Creates wealth and poverty

Social Justice and Poverty

Despite advances in some areas, the current economic system does not create prosperity for everyone, but rather solidifies existing distribution gaps: Globally as well as within individual countries, the gap in access to resources, education, work, assets and income is widening.

Questions

  • What does fair distribution look like? What are the standards of distributional and gender equality?
  • Which aspects of an economic and financial system would be central to ensuring distributive justice, gender equality and the avoidance of poverty?
  • How can prosperity, quality of life and distributive justice in industrialized countries be maintained or increased at the same time, and how can economic development and a catching-up process be made possible for all countries around the world?
  • With which instruments can distributive justice, gender equality and the fight against poverty be effectively ensured globally and nationally?

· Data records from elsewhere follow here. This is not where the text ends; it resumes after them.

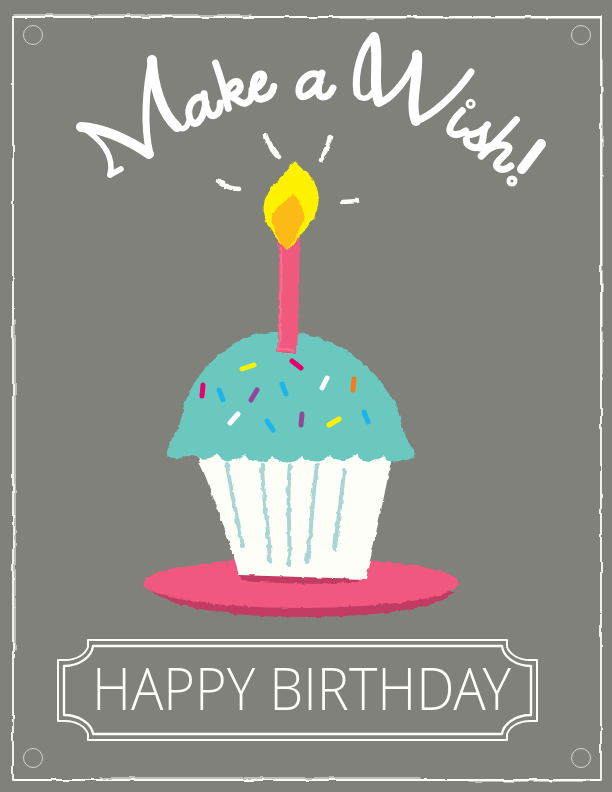
<!DOCTYPE html>
<html lang="en">
<head>
<meta charset="utf-8">
<title>Birthday card</title>
<style>
:root{--slate:#80817a;--cream:#fefef8;--white:#fff;--teal:#6bc8be;--stripe:#a9d5d5;--pink:#f1587f;--pink-dark:#c13a63;--pink-soft:#f37391;--yellow:#fff200;--amber:#fdb913;--magenta:#e5006d;--sky:#1cb5ea;--purple:#92479b;--orange:#f7791e}
*{margin:0;padding:0;box-sizing:border-box}
html,body{width:612px;height:792px;overflow:hidden;background:var(--slate)}
.card{position:relative;width:612px;height:792px;background:var(--slate)}
.artwork{position:absolute;inset:0;display:block}
.line{fill:none;stroke:var(--cream);stroke-linecap:round;stroke-linejoin:round}
.lettering{fill:none;stroke:var(--white);stroke-width:7;stroke-linecap:round;stroke-linejoin:round}
.lettering .heavy{stroke-width:10}
.lettering .fine{stroke-width:5.5}
.greeting{font-family:"Open Sans",Lato,sans-serif;font-weight:300;font-size:59px;fill:var(--cream)}
.sprinkles{fill:none;stroke-width:5;stroke-linecap:round}
.stripes{fill:none;stroke:var(--stripe);stroke-width:4;stroke-linecap:round}
</style>
</head>
<body>
<main class="card">
<svg class="artwork" width="612" height="792" viewBox="0 0 612 792">
<defs>
<filter id="chalk" x="-5%" y="-5%" width="110%" height="110%">
<feTurbulence type="fractalNoise" baseFrequency=".13" numOctaves="2" seed="4" result="grain"/>
<feDisplacementMap in="SourceGraphic" in2="grain" scale="4" xChannelSelector="R" yChannelSelector="G"/>
</filter>
<filter id="worn" filterUnits="userSpaceOnUse" x="0" y="0" width="612" height="792">
<feTurbulence type="fractalNoise" baseFrequency=".05" numOctaves="3" seed="8" result="grain"/>
<feDisplacementMap in="SourceGraphic" in2="grain" scale="3" xChannelSelector="R" yChannelSelector="G"/>
</filter>
<circle id="eyelet" r="9.5" fill="none" stroke="#d3d4cd" stroke-width="1"/>
<path id="letter-a" d="M11 -21C3 -28 -9 -18 -10 -8C-11 4 0 2 11 -15M13 -24C8 -10 8 0 14 0C19 0 22 -4 24 -9"/>
</defs>

<g class="border">
<g filter="url(#worn)">
<rect class="line" x="13" y="17" width="588" height="763" stroke-width="1.8"/>
<path class="line" d="M14 15H250M340 18H601M15 320V650M602 60V380M100 778H420M470 781H590" stroke-width="1"/>
</g>
<use href="#eyelet" x="33" y="35"/>
<use href="#eyelet" x="581" y="35"/>
<use href="#eyelet" x="33" y="758"/>
<use href="#eyelet" x="581" y="758"/>
</g>

<g class="lettering" role="img" aria-label="Make a Wish!">
<path class="fine" d="M110 175C114 159 106 142 80 126"/>
<path class="heavy" d="M81 127C101 128 126 138 149 154"/>
<path d="M150 154C143 125 146 88 152 59"/>
<path class="heavy" d="M152 60C153 85 162 114 177 127"/>
<path class="fine" d="M177 127C183 131 187 128 189 121"/>
<path class="fine" d="M110 175L121 169"/>
<use href="#letter-a" transform="translate(202 121) rotate(-24)"/>
<path transform="translate(236 106) rotate(-17)" d="M-7 -47C-6 -30 -7 -12 -8 0M-8 -8C-4 -24 10 -28 10 -19C10 -12 0 -11 -4 -11C2 -10 4 0 10 0C15 0 18 -4 19 -8"/>
<path transform="translate(262 99) rotate(-11)" d="M-8 -11C4 -12 10 -24 3 -25C-6 -26 -12 0 0 0C8 0 12 -5 14 -10"/>
<use href="#letter-a" transform="translate(309 97)"/>
<path class="fine" d="M357 92C358 99 367 101 372 93"/>
<path d="M357 93C354 74 361 47 374 36"/>
<path class="heavy" d="M374 37C380 55 372 85 379 102"/>
<path d="M379 103C392 99 410 77 417 55"/>
<path class="heavy" d="M417 55C419 76 409 104 416 121"/>
<path d="M416 121C432 116 456 94 471 72"/>
<g transform="translate(451 133) rotate(29)">
<path d="M-1 -25C-5 -12 -5 0 1 0C6 0 10 -5 12 -9"/>
<circle cx="3" cy="-35" r="1.5"/>
</g>
<path transform="translate(469 145) rotate(32)" d="M-6 -8C1 -14 5 -21 5 -27C2 -18 14 -10 9 -3C5 2 -3 1 -5 -3M9 -3C14 -3 17 -8 19 -11"/>
<path transform="translate(491 163) rotate(35)" d="M-4 -50C-6 -32 -9 -15 -12 0M-11 -7C-7 -20 8 -30 7 -18C6 -9 2 0 9 0C14 0 17 -5 18 -9"/>
<path class="heavy" d="M541 144L522 169"/>
<circle cx="512" cy="181" r="2"/>
</g>

<g class="glow" filter="url(#chalk)">
<path class="line" d="M265 134C268 142 273 151 279 157M330 137C328 145 325 153 321 160M218 181Q228 189 239 189M343 202L357 201" stroke-width="4.5"/>
</g>

<g class="plate" filter="url(#chalk)">
<path fill="var(--pink-dark)" d="M149 588C161 605 221 617 301 617C382 617 441 607 454 592Z"/>
<ellipse cx="301" cy="583" rx="158" ry="25" fill="var(--pink)"/>
<path fill="var(--pink-dark)" d="M239 573L242 581C274 583 324 586 358 581L361 574Z"/>
</g>

<g class="cupcake">
<g filter="url(#chalk)">
<path class="wrapper" fill="var(--cream)" d="M194 449H393C386 492 375 536 366 579L239 575C227 534 212 490 194 449Z"/>
<path class="stripes" d="M227 464C231 493 238 521 243 546M262 465C263 498 269 529 270 562M290 466C286 498 291 531 289 565M317 465C312 499 312 530 307 562M344 470C342 496 337 525 335 549"/>
<path class="frosting" fill="var(--teal)" d="M167 453C168 442 178 434 181 419C187 383 211 357 240 341C260 329 300 329 324 340C355 351 386 379 398 411C402 423 402 433 412 447C418 456 413 460 402 460C394 463 388 462 382 455C376 464 362 465 357 453C350 461 336 463 330 455C323 464 309 463 302 456C294 465 280 464 273 456C267 464 250 464 244 454C236 463 223 463 217 453C211 462 198 461 193 455C186 458 166 461 167 453Z"/>
</g>
<g class="sprinkles">
<path stroke="var(--yellow)" d="M242 369L254 365M329 425L339 419"/>
<path stroke="var(--magenta)" d="M203 385L202 396M292 361L301 368"/>
<path stroke="var(--sky)" d="M219 390L223 400M282 384L286 394M267 421L273 430M364 412L368 422"/>
<path stroke="var(--purple)" d="M257 390L251 400M302 414L301 425"/>
<path stroke="var(--orange)" d="M354 379L353 390"/>
<path stroke="var(--white)" d="M327 378L322 388M238 414L230 423"/>
</g>
</g>

<g class="candle" filter="url(#chalk)">
<path fill="var(--pink)" d="M278 236H300C299 276 299 315 297 353H277C280 313 279 276 278 236Z"/>
<path fill="none" stroke="var(--pink-soft)" stroke-width="2" d="M281 247C282 280 281 318 279 350H295"/>
<path class="flame" fill="var(--yellow)" d="M294 161C301 169 310 172 315 184C321 195 319 209 313 219C306 230 296 240 288 251C278 240 266 229 264 213C260 191 283 181 294 161Z"/>
<path class="flame-core" fill="var(--amber)" d="M293 194C302 201 307 212 302 224C298 234 292 241 288 251C280 242 270 229 272 217C274 206 286 203 293 194Z"/>
</g>

<g class="plaque">
<path class="line" stroke-width="2" d="M88 640H507V647C510 655 519 660 530 660H537V721H530C519 721 510 726 507 734V740H88V734C85 726 76 721 65 721H58V660H65C76 660 85 655 88 647Z"/>
<path class="line" stroke-width="2.4" d="M93 646H502C503 657 516 666 531 666V715C516 715 503 724 502 734H93C92 724 79 715 64 715V666C79 666 92 657 93 646Z"/>
<text class="greeting" x="92" y="710" textLength="419" lengthAdjust="spacingAndGlyphs">HAPPY BIRTHDAY</text>
</g>
</svg>
</main>
</body>
</html>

Possible actions

  • Minimum income and fair working and living conditions in general that enable a good life
  • Measures that guarantee free access to social benefits
  • Use of large leeway in the tax system, e.g. reduction of work-related taxes, introduction of wealth-related taxes,. No increase in social security contributions and VAT, as they are already a disproportionate burden on people with low incomes
  • Expansion of the debate away from a pure tax discussion towards a discussion about social justice
  • Strong focus on labor market measures, e.g. questioning the conventional working time model
  • Development of innovative new models to cushion social risks
  • Breaking prejudices, e.g. by addressing human dignity or promoting human rights
  • More democracy, e.g. more participation rights for people who have experienced poverty
  • Advocate a global approach to put the fight against poverty and social exclusion in a broader context

More information can be found in Policy Papers!

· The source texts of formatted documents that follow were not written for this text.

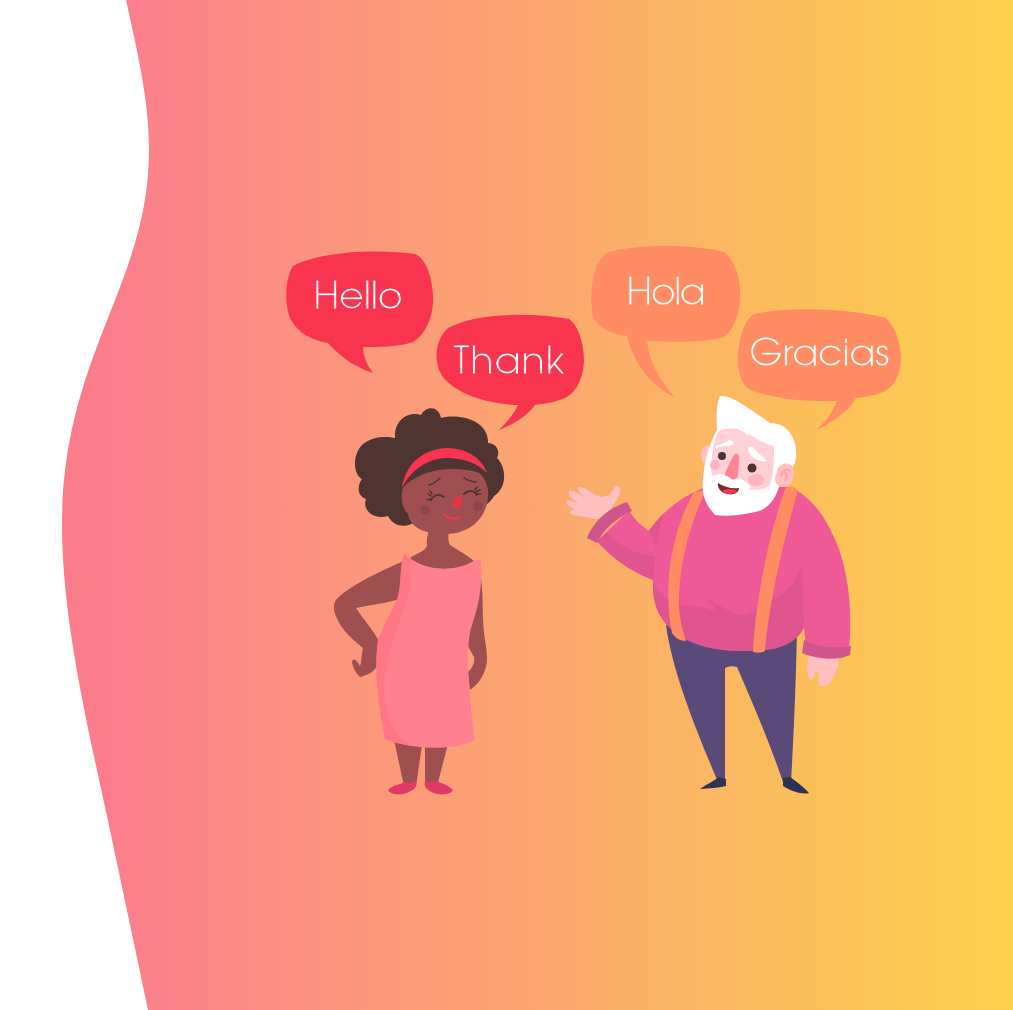
<!DOCTYPE html>
<html lang="en">
<head>
<meta charset="utf-8">
<title>Hello, Hola</title>
<style>
:root {
  --pink: #fb7d8c; --yellow: #fdd24b;
  --red: #f8344f; --coral: #ff8c63;
  --hair: #4f3431; --skin: #a04f50; --skin-shade: #8f4548;
  --dress: #ff818f; --dress-shade: #ff7784; --shoe: #e23a68;
  --fair: #ffc0bf; --face: #ffd0d5; --blush: #ffb3c0; --nose: #ff8496;
  --shirt: #ef5998; --shirt-shade: #e0548f; --cuff: #d0558c;
  --trousers: #594a7a; --shoe-dark: #2f3353;
}
html, body { margin: 0; padding: 0; overflow: hidden; background: #fff; }
.canvas { display: block; width: 1013px; height: 1010px; }
.bubble-red { fill: var(--red); }
.bubble-coral { fill: var(--coral); }
.words text {
  font-family: "TeX Gyre Adventor", "Inter", sans-serif;
  font-size: 39px; fill: #fff; stroke-width: .9;
}
.words .on-red { stroke: var(--red); }
.words .on-coral { stroke: var(--coral); }
.hair { fill: var(--hair); }
.skin { fill: var(--skin); }
.skin-shade { fill: var(--skin-shade); }
.dress { fill: var(--dress); }
.dress-shade { fill: var(--dress-shade); }
.shoe { fill: var(--shoe); }
.fair { fill: var(--fair); }
.shirt { fill: var(--shirt); }
.shirt-shade { fill: var(--shirt-shade); }
.cuff { fill: var(--cuff); }
.brace { fill: var(--coral); }
.trousers { fill: var(--trousers); }
.shoe-dark { fill: var(--shoe-dark); }
.white { fill: #fff; }
.line { fill: none; stroke: var(--hair); stroke-width: 2; stroke-linecap: round; stroke-linejoin: round; }
</style>
</head>
<body>
<svg class="canvas" viewBox="0 0 1013 1010" role="img" aria-label="A woman and an older man greet each other in English and Spanish">
  <defs>
    <linearGradient id="sunset" gradientUnits="userSpaceOnUse" x1="110" y1="0" x2="1013" y2="0">
      <stop offset="0" stop-color="#fb7d8c"/>
      <stop offset=".08" stop-color="#fc858a"/>
      <stop offset=".33" stop-color="#fb9b78"/>
      <stop offset=".65" stop-color="#fbb563"/>
      <stop offset="1" stop-color="#fdd24b"/>
    </linearGradient>
    <clipPath id="dress-clip">
      <path id="dress-shape" d="M404 554C420 569 452 575 475 560L481 560C483 590 477 610 472 625C465 645 468 690 475 740C452 752 411 749 385 739C378 700 374 672 378 640C386 620 392 612 397 600C402 585 399 570 404 554Z"/>
    </clipPath>
  </defs>

  <rect width="1013" height="1010" fill="#fff"/>
  <path id="wave" fill="url(#sunset)" d="M126 0C138 55 149 100 149 150C149 285 62 355 62 526C62 625 92 745 110 830L148 1010H1013V0Z"/>

  <g id="bubbles">
    <path class="bubble-red" d="M293 266C320 251 380 249 415 254C428 259 434 285 433 303C432 318 426 334 413 342C397 347 380 347 363 347C363 356 367 365 373 373C353 367 338 354 328 343C310 340 298 332 291 320C284 305 285 278 293 266Z"/>
    <path class="bubble-red" d="M448 328C475 313 530 312 569 319C579 326 584 345 584 361C583 377 578 390 567 397C556 402 545 404 535 405C527 416 514 424 499 430C507 422 514 414 518 405C485 404 455 393 442 376C433 361 435 340 448 328Z"/>
    <path class="bubble-coral" d="M606 253C635 244 690 244 724 252C736 262 741 279 740 299C739 315 734 329 724 337C703 343 675 342 647 341C649 361 659 381 675 397C650 386 633 362 627 336C611 334 598 328 593 317C589 294 592 265 606 253Z"/>
    <path class="bubble-coral" d="M754 314C790 306 850 309 886 318C896 328 901 344 901 360C900 375 894 387 883 392C874 396 865 397 856 398C848 412 835 420 817 430C826 421 833 411 837 401C805 402 775 399 750 390C738 382 736 360 739 345C742 330 746 319 754 314Z"/>
  </g>

  <g id="greetings" class="words">
    <text class="on-red" x="313" y="309" textLength="90">Hello</text>
    <text class="on-red" x="453" y="374" textLength="112">Thank</text>
    <text class="on-coral" x="626" y="305" textLength="80">Hola</text>
    <text class="on-coral" x="749" y="366" textLength="141">Gracias</text>
  </g>

  <g id="woman">
    <path class="hair" d="M395 438C394 421 407 411 421 415C426 405 439 406 441 418C461 413 489 421 488 443C495 443 501 450 497 458C507 468 507 488 494 496C490 503 485 506 480 507L416 521C408 528 394 528 388 516C373 520 362 510 366 499C357 496 357 486 362 479C352 473 353 453 363 444C373 436 387 436 395 438Z"/>
    <g id="woman-arms">
      <path class="skin" d="M402 562C375 573 345 589 336 600C331 607 336 618 341 626C349 637 357 643 363 648C361 656 362 661 360 666C357 660 353 657 352 662C353 669 357 674 360 677C366 675 370 674 373 671C380 665 383 653 380 643C373 629 363 619 356 608C373 604 390 603 402 598Z"/>
      <path class="skin" d="M481 578C484 597 481 620 486 646C487 655 488 663 485 670C482 679 476 686 470 690L468 672C473 668 475 661 474 657C470 649 466 645 466 638C470 620 475 600 481 578Z"/>
    </g>
    <g id="woman-legs">
      <path class="skin" d="M394 740L422 745L416 786L404 786Z"/>
      <path class="skin" d="M425 745L448 744L437 786L425 786Z"/>
      <path class="shoe" d="M388 790C394 784 400 785 404 782C409 784 413 783 416 781C417 785 416 787 414 789C406 796 391 796 388 790Z"/>
      <path class="shoe" d="M453 790C447 784 442 784 437 781C433 783 429 783 425 781C424 785 425 787 427 789C434 796 450 796 453 790Z"/>
    </g>
    <path class="skin" d="M429 528L449 528C448 536 448 541 450 545C458 550 468 556 474 561C460 572 424 572 410 558C417 553 424 552 427 546C426 541 428 535 429 528Z"/>
    <use href="#dress-shape" class="dress"/>
    <path class="dress-shade" clip-path="url(#dress-clip)" d="M370 545H412V578C408 604 390 640 385 675C382 710 390 735 420 752H370Z"/>
    <path class="dress" d="M411 562C405 570 412 580 410 592L425 570Z"/>

    <g id="woman-head">
      <path class="skin" d="M404 485C410 466 430 460 453 462C472 464 486 474 488 490C490 515 472 535 443 534C424 534 410 527 408 514C401 507 400 495 404 485Z"/>
      <path class="hair" d="M402 489C409 465 426 454 450 456C470 458 483 465 487 476C475 470 463 469 450 469C430 470 413 476 402 489Z"/>
      <path fill="var(--red)" d="M402 488C405 464 424 448 448 448C469 449 482 459 487 473C477 463 465 459 449 458C430 457 411 469 402 488Z"/>
      <circle cx="425" cy="510" r="5" class="skin-shade"/>
      <circle cx="478" cy="506" r="5" class="skin-shade"/>
      <g class="line">
        <path d="M429 485C433 484 437 481 440 478M464 478C468 480 471 482 476 482" stroke-width="1.600"/>
        <path d="M431 500C434 494 440 494 444 497M464 494C468 490 474 490 477 495"/>
        <path d="M431 499L427 500M431 496L428 494M432 494L430 491M477 494L481 494M476 492L480 490M475 490L477 487" stroke-width="1.500"/>
      </g>
      <path fill="#d93a45" d="M457 495C461 494 463 499 463 503C463 508 457 510 453 507C451 503 454 499 457 495Z"/>
      <path fill="none" stroke="var(--red)" stroke-width="2" stroke-linecap="round" d="M444 514C448 519 454 520 459 517"/>
    </g>
  </g>

  <g id="man">
    <g id="man-legs">
      <path class="trousers" d="M666 625C672 670 694 725 718 782H725V668C729 666 733 666 737 667C754 706 770 744 783 782H791C794 730 796 680 797 630Z"/>
      <path class="shoe-dark" d="M700 789C707 784 714 781 719 777L726 779V786C718 788 709 788 700 789Z"/>
      <path class="shoe-dark" d="M783 778L790 777C797 782 804 787 809 793C802 795 791 791 783 786Z"/>
    </g>
    <g id="raised-hand">
      <path class="fair" d="M594 519C586 516 576 517 571 514C568 511 572 509 576 510C570 507 565 504 567 501C569 499 574 502 579 504C572 499 567 494 569 491C572 489 579 494 585 498C580 493 576 489 579 487C584 486 593 495 601 497C608 497 612 493 614 488C617 484 621 487 620 491C619 497 615 502 612 507L604 518Z"/>
    </g>
    <path class="fair" d="M809 655C806 665 807 672 809 678C813 681 815 678 815 671C819 672 820 676 818 685C823 688 829 686 831 681C836 674 839 665 839 655Z"/>
    <path class="shirt" d="M703 488C681 497 663 511 649 531C640 525 634 518 629 511L597 541C612 558 630 571 653 580C652 600 657 616 670 628C689 647 725 654 765 650C785 648 799 639 804 627L806 648H849C853 610 848 565 833 535C823 513 809 495 789 487Z"/>
    <g id="shirt-folds" class="shirt-shade">
      <path d="M597 541C612 558 630 571 653 580L655 556C637 555 619 546 607 533Z"/>
      <path d="M649 531C653 525 658 519 663 514C661 524 658 535 655 550C655 541 653 535 649 531Z"/>
      <path d="M653 580C655 590 664 600 680 604C693 607 708 607 715 612C715 607 711 603 707 600C720 603 728 614 742 615C752 615 759 607 765 600C785 598 796 583 802 565C803 586 803 608 804 627C799 639 785 648 765 650C725 654 689 647 670 628C657 616 652 600 653 580Z"/>
    </g>
    <path class="cuff" d="M587 538C593 522 608 508 627 502L632 511C616 518 603 530 597 543Z"/>
    <path class="cuff" d="M804 640C817 647 835 649 851 646L850 655C835 662 814 658 802 653Z"/>
    <g id="braces" class="brace">
      <path d="M694 492L706 490C688 528 678 570 679 608C680 621 683 631 686 641C680 641 675 638 672 633C663 590 670 534 694 492Z"/>
      <path d="M785 489C789 485 793 486 798 490C786 532 769 600 765 651C761 653 757 653 753 652C756 595 769 535 785 489Z"/>
    </g>

    <g id="man-head">
      <ellipse class="fair" cx="707" cy="455" rx="6" ry="10"/>
      <path class="white" d="M720 396C731 395 746 406 770 423C787 422 798 439 796 457C795 468 788 474 781 480C777 498 768 510 755 512C741 515 727 517 715 515C708 507 701 497 703 480C704 463 708 446 717 430C716 414 717 402 720 396Z"/>
      <path fill="var(--face)" d="M718 432C728 426 740 427 750 437L748 433C757 440 767 445 774 446C774 463 774 477 769 486C758 492 747 491 739 483C729 475 720 471 712 477C710 465 712 446 718 432Z"/>
      <circle cx="715" cy="465" r="5" fill="var(--blush)"/>
      <ellipse cx="756" cy="480" rx="8" ry="6" fill="var(--blush)"/>
      <path class="white" d="M716 446C722 444 727 441 731 440C735 442 734 445 730 446C725 446 721 446 716 449ZM749 447C753 446 755 450 759 454C763 457 766 459 767 461C762 463 755 459 751 455C748 452 747 449 749 447Z"/>
      <circle cx="722" cy="456" r="4" fill="var(--hair)"/>
      <circle cx="752" cy="468" r="4.500" fill="var(--hair)"/>
      <path fill="var(--nose)" d="M734 455C737 452 740 455 739 460L738 475C737 481 729 482 725 477C724 472 730 463 734 455Z"/>
      <path class="white" d="M712 476C720 472 727 475 733 480C739 476 746 481 751 487L742 494L713 489Z"/>
      <path fill="#7a2a2d" d="M718 483C724 487 732 489 739 488C739 494 731 496 724 493C720 491 717 487 718 483Z"/>
      <path fill="var(--red)" d="M722 491C727 488 733 489 738 491C734 495 727 495 722 491Z"/>
      <path class="fair" d="M778 468C782 462 790 462 793 468C796 476 791 486 783 487C777 487 775 482 775 478Z"/>
      <path d="M781 476C782 470 787 468 790 471M785 480C788 478 787 474 785 473" fill="none" stroke="#ff9fae" stroke-width="2" stroke-linecap="round"/>
    </g>
  </g>
</svg>
</body>
</html>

Production follows labor costs

In order to keep up with global competition, Mr. Klein is constantly on the lookout for potential savings. In the previous year, 40 employees, mostly women, were given notice. The competitiveness of the company has only increased to a limited extent, but the company cannot keep up with the competition from China due to the high production and labor costs.

The company produces plastic noise insulation panels for brake pads, which are manufactured in a standardized but very labor-intensive production process. After intensive calculations by Hans Klein, the management makes a decision: The entire plant is closed and production is relocated to Asia. Distribution continues in Austria. 60 employees lose their jobs due to the closure of the plant.

The sound insulation panels will be produced in Bangladesh from next year. More than eleven million people live in the metropolitan area of ​​the capital Dhaka, who moved from the country to the mega-city in the hope of a better life. But this dream is only fulfilled for a few: Most of them live in slums on the outskirts and work in companies like Mr. Klein's. The workers who will manufacture the noise insulation panels in the future earn an average of 30 euros per month. As much as Mr. Klein spent on the bottle of wine to toast with his wife to the salary bonus that he will receive as a result of the successful savings measure. But Mr. Klein knows that his bonus is only a fraction of the profit that the company's shareholders will receive from relocating production to Asia.